In the case of trusted processing trade, the factory must be located in a bonded area. In the case of Thailand, the factory uses the BOI system or the import tax refund system to avoid import tariffs on raw materials.
If tariffs are imposed on raw materials, it will lead to higher costs. In this case, trusted processing trade will diminish the benefits of processing in other countries, so this is a point to be aware of.
And don’t forget about OEM imports.
OEM is importing products manufactured overseas based on their specifications, with slight changes to the appearance and with your brand or logo.
Many overseas manufacturers offer this type of OEM manufacturing.
For example, in China, the minimum lot is usually several hundred or several thousand. Still, in Thailand, some companies can handle even small lot sizes.
If you want to sell your brand of products, it is relatively easy to start.
Finally, there is “Development Importing”. There are two types of developmental imports.
One is the developmental imports of mining resources and agricultural and fishery resources.
Developed countries invest capital and technology in developing countries in mining resources, agricultural, and fishery resources. and then import them.
The other is developmental import as consignment production by distributors.
When you import foreign products, they may have different sizes, standards, design tastes, and preferences.
To sell the product well, you have to change the specifications and standards to fit the importing country.
The difference between OEM and development import is that, OEM uses the main specifications of the product from the foreign manufacturer, and changes only the logo and brand name, while development import is where the main specifications are devised.
The product is developed and imported as a different product.
Now let’s summarize today’s topic. There are various types of trade transactions.
Direct Trade, Indirect Trade, Parallel Import, Intermediary Trade, Trusted Processing Trade, OEM Import, Development Import.
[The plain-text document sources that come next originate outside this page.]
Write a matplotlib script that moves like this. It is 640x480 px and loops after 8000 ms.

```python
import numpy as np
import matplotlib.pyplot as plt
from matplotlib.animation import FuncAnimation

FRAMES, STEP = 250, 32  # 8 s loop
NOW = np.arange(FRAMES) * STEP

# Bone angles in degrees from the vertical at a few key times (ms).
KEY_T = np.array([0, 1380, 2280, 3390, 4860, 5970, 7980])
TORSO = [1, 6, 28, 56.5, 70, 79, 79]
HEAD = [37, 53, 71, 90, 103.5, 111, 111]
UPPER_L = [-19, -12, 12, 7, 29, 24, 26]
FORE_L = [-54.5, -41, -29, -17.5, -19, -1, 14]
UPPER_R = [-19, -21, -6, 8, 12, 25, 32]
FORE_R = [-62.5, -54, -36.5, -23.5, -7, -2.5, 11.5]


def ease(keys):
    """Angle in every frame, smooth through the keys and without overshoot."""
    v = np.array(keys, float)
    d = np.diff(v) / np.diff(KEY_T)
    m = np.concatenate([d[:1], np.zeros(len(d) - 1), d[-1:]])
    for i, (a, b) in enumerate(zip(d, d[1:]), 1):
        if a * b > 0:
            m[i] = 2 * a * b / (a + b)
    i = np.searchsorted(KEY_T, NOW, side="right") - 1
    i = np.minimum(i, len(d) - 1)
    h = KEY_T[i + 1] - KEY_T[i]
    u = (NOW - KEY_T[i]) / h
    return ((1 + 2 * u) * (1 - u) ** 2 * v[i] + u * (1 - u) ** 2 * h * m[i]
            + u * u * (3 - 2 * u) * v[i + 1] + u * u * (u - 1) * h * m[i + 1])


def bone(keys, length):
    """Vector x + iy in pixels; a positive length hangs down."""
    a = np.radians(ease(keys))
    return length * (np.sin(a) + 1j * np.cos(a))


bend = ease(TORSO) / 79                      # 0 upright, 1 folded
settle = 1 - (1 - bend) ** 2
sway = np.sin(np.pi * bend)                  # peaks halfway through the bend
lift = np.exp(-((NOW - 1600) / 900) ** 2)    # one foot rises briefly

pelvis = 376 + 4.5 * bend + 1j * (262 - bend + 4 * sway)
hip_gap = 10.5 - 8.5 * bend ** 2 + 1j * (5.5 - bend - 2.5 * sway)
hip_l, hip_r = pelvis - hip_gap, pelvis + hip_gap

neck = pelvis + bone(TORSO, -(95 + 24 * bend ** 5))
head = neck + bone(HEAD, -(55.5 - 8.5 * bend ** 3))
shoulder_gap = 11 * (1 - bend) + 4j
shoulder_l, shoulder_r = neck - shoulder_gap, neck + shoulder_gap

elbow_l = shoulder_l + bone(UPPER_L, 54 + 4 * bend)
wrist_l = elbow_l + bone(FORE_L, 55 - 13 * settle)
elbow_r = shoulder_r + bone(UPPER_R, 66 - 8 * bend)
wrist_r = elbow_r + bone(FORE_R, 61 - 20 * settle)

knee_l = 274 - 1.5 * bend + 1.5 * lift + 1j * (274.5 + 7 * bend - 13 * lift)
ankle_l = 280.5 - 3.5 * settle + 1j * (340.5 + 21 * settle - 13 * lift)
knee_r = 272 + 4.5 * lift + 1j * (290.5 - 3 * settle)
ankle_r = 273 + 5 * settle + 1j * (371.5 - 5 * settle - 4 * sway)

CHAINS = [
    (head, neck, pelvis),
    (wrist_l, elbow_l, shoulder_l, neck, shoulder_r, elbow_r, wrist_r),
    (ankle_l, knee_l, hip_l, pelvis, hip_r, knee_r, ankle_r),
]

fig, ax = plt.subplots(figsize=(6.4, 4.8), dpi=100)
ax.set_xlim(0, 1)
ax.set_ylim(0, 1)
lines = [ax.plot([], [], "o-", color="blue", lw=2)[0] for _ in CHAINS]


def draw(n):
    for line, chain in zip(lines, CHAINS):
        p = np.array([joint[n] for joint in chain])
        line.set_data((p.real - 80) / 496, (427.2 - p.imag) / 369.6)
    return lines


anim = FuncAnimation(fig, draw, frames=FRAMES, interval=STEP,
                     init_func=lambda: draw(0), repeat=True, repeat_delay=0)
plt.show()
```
Each trade had its advantages and cautions.
As you study and become more familiar with the trade, you will understand which form of trade transaction style is right for your company and use the benefits of each trade transaction.
The current trend of D2C is a little more advanced, but it also has fewer rivals and higher profit potential.
Let’s continue to learn about trade and put it into practice. That’s all I have to say this time. Thank you very much!